[Start of section]

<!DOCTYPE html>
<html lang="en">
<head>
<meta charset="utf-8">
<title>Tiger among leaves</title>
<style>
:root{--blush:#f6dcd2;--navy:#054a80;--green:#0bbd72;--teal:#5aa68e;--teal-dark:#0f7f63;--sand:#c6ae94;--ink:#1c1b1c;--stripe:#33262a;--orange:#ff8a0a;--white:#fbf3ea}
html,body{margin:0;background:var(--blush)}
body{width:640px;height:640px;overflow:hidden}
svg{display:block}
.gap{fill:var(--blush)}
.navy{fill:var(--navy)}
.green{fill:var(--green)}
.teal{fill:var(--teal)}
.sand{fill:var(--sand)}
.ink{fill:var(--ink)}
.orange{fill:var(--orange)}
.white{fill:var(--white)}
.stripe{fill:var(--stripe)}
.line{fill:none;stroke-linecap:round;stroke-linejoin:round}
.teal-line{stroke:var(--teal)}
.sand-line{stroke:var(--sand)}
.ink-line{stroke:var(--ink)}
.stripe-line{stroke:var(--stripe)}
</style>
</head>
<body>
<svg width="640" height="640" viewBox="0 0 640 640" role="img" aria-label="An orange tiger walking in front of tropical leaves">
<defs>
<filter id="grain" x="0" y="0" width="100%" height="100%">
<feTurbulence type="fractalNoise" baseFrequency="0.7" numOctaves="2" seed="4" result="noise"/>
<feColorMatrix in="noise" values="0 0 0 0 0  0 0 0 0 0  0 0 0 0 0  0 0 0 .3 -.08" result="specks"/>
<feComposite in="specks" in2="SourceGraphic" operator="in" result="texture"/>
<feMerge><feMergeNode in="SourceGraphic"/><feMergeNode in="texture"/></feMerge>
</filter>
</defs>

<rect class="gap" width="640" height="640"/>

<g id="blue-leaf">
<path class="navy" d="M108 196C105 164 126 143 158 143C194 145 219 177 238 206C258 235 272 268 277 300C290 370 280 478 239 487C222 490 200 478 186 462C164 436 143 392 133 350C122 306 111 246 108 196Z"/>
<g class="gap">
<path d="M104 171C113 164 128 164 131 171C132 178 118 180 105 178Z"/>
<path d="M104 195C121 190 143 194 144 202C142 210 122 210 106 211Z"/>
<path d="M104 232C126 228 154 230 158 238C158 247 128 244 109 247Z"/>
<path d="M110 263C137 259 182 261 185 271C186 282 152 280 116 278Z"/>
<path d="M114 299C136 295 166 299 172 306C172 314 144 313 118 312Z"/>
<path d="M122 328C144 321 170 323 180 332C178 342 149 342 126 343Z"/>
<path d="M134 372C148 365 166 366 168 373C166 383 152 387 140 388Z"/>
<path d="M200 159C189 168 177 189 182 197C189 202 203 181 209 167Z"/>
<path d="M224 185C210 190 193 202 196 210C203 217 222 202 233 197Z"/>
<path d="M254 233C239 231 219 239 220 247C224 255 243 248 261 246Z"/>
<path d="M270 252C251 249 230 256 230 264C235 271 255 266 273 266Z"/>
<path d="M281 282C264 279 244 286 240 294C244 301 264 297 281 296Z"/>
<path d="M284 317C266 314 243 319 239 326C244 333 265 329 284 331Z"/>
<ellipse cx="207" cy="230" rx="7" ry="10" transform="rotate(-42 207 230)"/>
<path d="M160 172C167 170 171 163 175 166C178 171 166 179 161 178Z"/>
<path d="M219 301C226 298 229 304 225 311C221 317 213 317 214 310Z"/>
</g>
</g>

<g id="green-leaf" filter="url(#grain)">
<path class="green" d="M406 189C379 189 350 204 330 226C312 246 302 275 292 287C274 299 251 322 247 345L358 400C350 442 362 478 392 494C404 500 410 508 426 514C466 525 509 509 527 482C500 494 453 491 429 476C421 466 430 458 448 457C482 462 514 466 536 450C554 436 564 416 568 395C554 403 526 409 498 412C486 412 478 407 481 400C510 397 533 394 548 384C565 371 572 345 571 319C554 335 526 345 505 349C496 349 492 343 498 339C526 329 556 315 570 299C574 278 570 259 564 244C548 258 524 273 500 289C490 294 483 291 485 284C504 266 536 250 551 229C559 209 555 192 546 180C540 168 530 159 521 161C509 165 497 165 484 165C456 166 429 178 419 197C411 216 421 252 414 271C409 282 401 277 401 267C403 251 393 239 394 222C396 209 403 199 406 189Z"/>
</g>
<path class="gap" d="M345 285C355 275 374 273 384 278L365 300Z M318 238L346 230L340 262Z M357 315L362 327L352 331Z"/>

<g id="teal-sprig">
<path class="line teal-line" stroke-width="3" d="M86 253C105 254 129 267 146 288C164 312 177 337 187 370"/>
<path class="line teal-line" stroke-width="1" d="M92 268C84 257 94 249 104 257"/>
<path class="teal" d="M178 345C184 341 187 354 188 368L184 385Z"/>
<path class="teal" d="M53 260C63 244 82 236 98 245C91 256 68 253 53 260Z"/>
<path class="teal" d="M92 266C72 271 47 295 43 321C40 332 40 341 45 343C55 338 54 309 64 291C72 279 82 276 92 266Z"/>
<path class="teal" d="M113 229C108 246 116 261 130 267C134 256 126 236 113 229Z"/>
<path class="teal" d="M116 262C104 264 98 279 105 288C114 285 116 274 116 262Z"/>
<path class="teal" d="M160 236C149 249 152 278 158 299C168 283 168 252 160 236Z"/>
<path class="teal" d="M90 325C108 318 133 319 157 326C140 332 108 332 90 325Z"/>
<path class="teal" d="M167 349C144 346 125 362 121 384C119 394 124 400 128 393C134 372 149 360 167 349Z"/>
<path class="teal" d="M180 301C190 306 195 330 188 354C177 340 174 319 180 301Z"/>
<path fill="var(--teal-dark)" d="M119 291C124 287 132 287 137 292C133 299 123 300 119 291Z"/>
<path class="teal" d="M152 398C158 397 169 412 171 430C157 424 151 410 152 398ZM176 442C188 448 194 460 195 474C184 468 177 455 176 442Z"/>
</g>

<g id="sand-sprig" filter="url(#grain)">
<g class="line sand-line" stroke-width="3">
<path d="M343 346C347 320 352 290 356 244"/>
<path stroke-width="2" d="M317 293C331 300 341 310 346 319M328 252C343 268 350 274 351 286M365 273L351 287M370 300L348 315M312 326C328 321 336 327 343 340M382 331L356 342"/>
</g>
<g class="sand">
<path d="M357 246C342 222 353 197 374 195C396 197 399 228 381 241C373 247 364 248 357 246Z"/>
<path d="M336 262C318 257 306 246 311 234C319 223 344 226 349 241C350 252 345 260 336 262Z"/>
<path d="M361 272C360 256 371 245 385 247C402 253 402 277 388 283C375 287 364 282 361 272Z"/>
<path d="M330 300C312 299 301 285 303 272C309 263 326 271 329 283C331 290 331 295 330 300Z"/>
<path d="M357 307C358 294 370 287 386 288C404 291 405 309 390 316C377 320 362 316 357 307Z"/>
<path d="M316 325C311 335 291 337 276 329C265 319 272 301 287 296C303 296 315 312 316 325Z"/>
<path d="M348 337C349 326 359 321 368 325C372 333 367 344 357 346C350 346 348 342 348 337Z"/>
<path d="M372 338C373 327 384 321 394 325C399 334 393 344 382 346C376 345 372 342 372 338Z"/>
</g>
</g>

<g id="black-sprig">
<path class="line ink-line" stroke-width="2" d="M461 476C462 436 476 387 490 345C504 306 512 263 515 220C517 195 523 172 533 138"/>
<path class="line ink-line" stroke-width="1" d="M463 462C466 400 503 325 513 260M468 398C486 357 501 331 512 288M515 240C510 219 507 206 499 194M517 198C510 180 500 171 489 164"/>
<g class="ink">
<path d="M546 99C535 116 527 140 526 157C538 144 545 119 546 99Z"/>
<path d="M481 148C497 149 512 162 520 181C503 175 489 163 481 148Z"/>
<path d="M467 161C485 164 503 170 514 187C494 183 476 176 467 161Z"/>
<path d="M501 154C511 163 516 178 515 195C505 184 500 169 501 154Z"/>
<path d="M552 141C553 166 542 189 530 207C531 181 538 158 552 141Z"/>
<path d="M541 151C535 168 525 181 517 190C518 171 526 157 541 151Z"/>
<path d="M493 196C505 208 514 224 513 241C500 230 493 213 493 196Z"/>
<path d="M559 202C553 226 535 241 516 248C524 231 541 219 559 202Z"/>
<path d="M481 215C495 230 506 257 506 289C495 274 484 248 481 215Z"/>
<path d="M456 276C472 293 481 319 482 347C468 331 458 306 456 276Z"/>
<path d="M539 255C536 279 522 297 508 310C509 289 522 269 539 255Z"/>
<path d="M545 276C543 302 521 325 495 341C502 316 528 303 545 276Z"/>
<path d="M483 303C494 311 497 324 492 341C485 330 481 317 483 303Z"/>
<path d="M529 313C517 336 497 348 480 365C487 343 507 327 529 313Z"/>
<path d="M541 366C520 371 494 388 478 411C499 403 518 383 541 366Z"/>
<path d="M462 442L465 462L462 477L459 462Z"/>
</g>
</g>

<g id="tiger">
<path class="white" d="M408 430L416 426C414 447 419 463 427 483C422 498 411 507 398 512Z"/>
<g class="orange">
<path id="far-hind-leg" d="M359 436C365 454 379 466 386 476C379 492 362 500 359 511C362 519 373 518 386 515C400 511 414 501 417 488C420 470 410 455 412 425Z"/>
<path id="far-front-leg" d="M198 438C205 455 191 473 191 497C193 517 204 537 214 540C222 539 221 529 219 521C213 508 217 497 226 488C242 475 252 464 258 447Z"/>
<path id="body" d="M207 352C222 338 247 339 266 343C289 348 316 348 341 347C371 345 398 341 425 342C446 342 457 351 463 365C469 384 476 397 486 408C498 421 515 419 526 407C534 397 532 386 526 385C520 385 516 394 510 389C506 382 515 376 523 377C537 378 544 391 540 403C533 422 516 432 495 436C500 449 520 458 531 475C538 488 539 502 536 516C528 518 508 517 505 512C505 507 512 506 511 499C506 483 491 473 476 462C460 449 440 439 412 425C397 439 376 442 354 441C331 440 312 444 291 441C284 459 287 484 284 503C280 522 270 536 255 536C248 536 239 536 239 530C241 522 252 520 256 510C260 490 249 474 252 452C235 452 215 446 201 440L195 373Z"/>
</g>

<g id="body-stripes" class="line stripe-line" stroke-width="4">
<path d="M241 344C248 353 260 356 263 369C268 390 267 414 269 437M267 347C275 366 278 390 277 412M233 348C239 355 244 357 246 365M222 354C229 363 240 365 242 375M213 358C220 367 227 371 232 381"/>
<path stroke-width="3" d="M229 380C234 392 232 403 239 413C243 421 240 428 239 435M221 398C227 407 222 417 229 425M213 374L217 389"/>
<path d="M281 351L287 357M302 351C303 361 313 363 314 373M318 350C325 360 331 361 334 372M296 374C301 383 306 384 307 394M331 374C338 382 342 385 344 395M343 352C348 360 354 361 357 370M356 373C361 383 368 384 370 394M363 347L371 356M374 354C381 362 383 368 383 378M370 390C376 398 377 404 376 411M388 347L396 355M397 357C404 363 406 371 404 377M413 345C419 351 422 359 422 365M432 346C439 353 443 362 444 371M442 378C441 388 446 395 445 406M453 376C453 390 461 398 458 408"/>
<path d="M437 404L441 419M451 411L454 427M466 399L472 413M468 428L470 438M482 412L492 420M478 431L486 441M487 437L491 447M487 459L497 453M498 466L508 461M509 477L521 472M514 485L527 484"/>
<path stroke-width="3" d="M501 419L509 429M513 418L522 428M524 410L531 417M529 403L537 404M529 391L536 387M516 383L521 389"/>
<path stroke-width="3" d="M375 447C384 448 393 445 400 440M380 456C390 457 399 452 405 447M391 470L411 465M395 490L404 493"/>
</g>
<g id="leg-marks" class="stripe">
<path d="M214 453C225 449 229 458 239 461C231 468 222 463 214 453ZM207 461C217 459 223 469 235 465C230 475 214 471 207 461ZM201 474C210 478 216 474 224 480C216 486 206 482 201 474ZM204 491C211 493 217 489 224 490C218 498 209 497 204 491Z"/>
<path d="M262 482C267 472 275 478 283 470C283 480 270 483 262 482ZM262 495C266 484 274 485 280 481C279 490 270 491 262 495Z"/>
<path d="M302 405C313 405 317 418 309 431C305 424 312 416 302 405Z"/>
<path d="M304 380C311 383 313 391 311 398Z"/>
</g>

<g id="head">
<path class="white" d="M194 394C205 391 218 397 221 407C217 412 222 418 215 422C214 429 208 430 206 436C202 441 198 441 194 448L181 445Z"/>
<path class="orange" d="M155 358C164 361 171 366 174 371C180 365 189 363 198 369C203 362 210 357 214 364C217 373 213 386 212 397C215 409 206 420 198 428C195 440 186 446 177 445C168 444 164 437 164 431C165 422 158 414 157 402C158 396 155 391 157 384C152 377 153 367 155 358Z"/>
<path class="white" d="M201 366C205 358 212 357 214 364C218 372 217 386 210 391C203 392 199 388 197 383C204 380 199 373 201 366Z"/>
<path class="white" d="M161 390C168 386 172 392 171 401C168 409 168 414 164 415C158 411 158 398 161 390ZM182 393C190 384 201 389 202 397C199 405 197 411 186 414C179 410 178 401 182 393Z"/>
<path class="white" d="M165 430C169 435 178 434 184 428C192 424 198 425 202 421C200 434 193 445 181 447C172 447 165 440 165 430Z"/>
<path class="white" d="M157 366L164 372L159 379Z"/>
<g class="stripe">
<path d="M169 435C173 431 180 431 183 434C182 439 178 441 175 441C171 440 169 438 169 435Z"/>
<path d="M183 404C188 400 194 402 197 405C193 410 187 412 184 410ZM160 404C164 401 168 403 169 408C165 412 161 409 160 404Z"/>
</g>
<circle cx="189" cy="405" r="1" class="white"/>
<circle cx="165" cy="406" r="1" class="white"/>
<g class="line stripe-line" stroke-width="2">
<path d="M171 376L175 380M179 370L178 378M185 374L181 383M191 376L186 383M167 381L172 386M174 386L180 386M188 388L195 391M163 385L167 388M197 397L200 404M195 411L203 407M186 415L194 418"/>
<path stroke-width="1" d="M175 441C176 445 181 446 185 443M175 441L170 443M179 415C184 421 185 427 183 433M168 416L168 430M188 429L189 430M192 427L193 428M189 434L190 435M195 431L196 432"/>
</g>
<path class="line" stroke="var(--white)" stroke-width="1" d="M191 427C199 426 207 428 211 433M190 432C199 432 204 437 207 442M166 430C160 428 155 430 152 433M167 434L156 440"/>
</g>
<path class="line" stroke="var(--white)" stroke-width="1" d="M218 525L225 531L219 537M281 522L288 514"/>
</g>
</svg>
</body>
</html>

[End of section]

Copy each line of the listing that carries the word "filter".

<filter id="grain" x="0" y="0" width="100%" height="100%">
</filter>
<g id="green-leaf" filter="url(#grain)">
<g id="sand-sprig" filter="url(#grain)">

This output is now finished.